(Recorded data)
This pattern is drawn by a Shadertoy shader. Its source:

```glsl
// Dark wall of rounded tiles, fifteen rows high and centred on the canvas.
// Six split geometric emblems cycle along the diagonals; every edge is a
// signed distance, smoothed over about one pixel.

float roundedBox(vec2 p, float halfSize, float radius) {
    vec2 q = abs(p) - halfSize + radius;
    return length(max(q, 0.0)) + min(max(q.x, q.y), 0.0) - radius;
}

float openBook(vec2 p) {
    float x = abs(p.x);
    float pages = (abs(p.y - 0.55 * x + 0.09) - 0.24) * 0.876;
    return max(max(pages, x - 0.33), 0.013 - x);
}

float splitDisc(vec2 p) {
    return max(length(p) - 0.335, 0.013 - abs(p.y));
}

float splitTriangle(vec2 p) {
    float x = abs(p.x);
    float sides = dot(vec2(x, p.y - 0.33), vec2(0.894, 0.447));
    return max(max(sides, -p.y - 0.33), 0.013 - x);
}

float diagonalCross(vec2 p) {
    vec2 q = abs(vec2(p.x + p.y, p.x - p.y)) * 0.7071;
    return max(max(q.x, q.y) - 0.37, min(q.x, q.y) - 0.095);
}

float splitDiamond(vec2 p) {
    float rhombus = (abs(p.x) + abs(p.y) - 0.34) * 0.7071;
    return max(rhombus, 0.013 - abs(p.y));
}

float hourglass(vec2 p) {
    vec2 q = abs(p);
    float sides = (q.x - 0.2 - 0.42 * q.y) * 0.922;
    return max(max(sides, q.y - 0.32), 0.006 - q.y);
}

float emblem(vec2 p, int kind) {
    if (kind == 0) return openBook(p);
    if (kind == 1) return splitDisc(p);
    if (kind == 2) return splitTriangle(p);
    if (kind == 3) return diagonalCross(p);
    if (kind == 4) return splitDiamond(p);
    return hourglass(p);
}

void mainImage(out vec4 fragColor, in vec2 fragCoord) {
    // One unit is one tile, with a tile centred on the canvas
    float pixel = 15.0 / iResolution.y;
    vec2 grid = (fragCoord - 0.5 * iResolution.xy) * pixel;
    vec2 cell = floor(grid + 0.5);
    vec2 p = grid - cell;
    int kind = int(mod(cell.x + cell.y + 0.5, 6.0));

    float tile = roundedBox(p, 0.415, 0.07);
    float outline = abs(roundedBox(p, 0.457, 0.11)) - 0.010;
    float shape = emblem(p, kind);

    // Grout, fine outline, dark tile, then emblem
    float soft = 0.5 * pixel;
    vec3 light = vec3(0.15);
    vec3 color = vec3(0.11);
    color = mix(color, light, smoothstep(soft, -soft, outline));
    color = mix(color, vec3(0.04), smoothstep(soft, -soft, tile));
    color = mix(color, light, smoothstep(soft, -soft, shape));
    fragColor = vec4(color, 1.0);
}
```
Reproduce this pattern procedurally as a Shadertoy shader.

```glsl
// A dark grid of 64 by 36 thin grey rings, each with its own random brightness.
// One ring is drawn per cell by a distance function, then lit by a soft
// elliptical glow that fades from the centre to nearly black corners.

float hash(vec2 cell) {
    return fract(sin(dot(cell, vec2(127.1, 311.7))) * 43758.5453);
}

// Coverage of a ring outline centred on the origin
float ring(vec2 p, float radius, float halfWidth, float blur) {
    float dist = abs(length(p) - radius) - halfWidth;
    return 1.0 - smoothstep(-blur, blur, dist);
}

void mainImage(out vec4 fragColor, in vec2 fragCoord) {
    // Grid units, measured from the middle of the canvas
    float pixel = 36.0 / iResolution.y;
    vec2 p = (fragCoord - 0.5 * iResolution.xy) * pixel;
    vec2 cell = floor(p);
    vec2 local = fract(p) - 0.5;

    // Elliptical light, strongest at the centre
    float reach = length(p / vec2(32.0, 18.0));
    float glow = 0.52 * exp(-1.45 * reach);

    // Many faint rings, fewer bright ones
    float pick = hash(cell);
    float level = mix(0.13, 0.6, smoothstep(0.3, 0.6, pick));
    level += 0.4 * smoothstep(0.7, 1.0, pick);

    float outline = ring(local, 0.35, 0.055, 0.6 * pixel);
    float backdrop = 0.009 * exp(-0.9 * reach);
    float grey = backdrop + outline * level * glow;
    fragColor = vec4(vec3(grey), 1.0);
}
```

*WHAT IS EXPECTED*:
Reproduce all of the data above, exactly and without omission.

*RESPONSE AREA*:
This pattern is drawn by a Shadertoy shader. Its source:

```glsl
// Dark wall of rounded tiles, fifteen rows high and centred on the canvas.
// Six split geometric emblems cycle along the diagonals; every edge is a
// signed distance, smoothed over about one pixel.

float roundedBox(vec2 p, float halfSize, float radius) {
    vec2 q = abs(p) - halfSize + radius;
    return length(max(q, 0.0)) + min(max(q.x, q.y), 0.0) - radius;
}

float openBook(vec2 p) {
    float x = abs(p.x);
    float pages = (abs(p.y - 0.55 * x + 0.09) - 0.24) * 0.876;
    return max(max(pages, x - 0.33), 0.013 - x);
}

float splitDisc(vec2 p) {
    return max(length(p) - 0.335, 0.013 - abs(p.y));
}

float splitTriangle(vec2 p) {
    float x = abs(p.x);
    float sides = dot(vec2(x, p.y - 0.33), vec2(0.894, 0.447));
    return max(max(sides, -p.y - 0.33), 0.013 - x);
}

float diagonalCross(vec2 p) {
    vec2 q = abs(vec2(p.x + p.y, p.x - p.y)) * 0.7071;
    return max(max(q.x, q.y) - 0.37, min(q.x, q.y) - 0.095);
}

float splitDiamond(vec2 p) {
    float rhombus = (abs(p.x) + abs(p.y) - 0.34) * 0.7071;
    return max(rhombus, 0.013 - abs(p.y));
}

float hourglass(vec2 p) {
    vec2 q = abs(p);
    float sides = (q.x - 0.2 - 0.42 * q.y) * 0.922;
    return max(max(sides, q.y - 0.32), 0.006 - q.y);
}

float emblem(vec2 p, int kind) {
    if (kind == 0) return openBook(p);
    if (kind == 1) return splitDisc(p);
    if (kind == 2) return splitTriangle(p);
    if (kind == 3) return diagonalCross(p);
    if (kind == 4) return splitDiamond(p);
    return hourglass(p);
}

void mainImage(out vec4 fragColor, in vec2 fragCoord) {
    // One unit is one tile, with a tile centred on the canvas
    float pixel = 15.0 / iResolution.y;
    vec2 grid = (fragCoord - 0.5 * iResolution.xy) * pixel;
    vec2 cell = floor(grid + 0.5);
    vec2 p = grid - cell;
    int kind = int(mod(cell.x + cell.y + 0.5, 6.0));

    float tile = roundedBox(p, 0.415, 0.07);
    float outline = abs(roundedBox(p, 0.457, 0.11)) - 0.010;
    float shape = emblem(p, kind);

    // Grout, fine outline, dark tile, then emblem
    float soft = 0.5 * pixel;
    vec3 light = vec3(0.15);
    vec3 color = vec3(0.11);
    color = mix(color, light, smoothstep(soft, -soft, outline));
    color = mix(color, vec3(0.04), smoothstep(soft, -soft, tile));
    color = mix(color, light, smoothstep(soft, -soft, shape));
    fragColor = vec4(color, 1.0);
}
```
Reproduce this pattern procedurally as a Shadertoy shader.

```glsl
// A dark grid of 64 by 36 thin grey rings, each with its own random brightness.
// One ring is drawn per cell by a distance function, then lit by a soft
// elliptical glow that fades from the centre to nearly black corners.

float hash(vec2 cell) {
    return fract(sin(dot(cell, vec2(127.1, 311.7))) * 43758.5453);
}

// Coverage of a ring outline centred on the origin
float ring(vec2 p, float radius, float halfWidth, float blur) {
    float dist = abs(length(p) - radius) - halfWidth;
    return 1.0 - smoothstep(-blur, blur, dist);
}

void mainImage(out vec4 fragColor, in vec2 fragCoord) {
    // Grid units, measured from the middle of the canvas
    float pixel = 36.0 / iResolution.y;
    vec2 p = (fragCoord - 0.5 * iResolution.xy) * pixel;
    vec2 cell = floor(p);
    vec2 local = fract(p) - 0.5;

    // Elliptical light, strongest at the centre
    float reach = length(p / vec2(32.0, 18.0));
    float glow = 0.52 * exp(-1.45 * reach);

    // Many faint rings, fewer bright ones
    float pick = hash(cell);
    float level = mix(0.13, 0.6, smoothstep(0.3, 0.6, pick));
    level += 0.4 * smoothstep(0.7, 1.0, pick);

    float outline = ring(local, 0.35, 0.055, 0.6 * pixel);
    float backdrop = 0.009 * exp(-0.9 * reach);
    float grey = backdrop + outline * level * glow;
    fragColor = vec4(vec3(grey), 1.0);
}
```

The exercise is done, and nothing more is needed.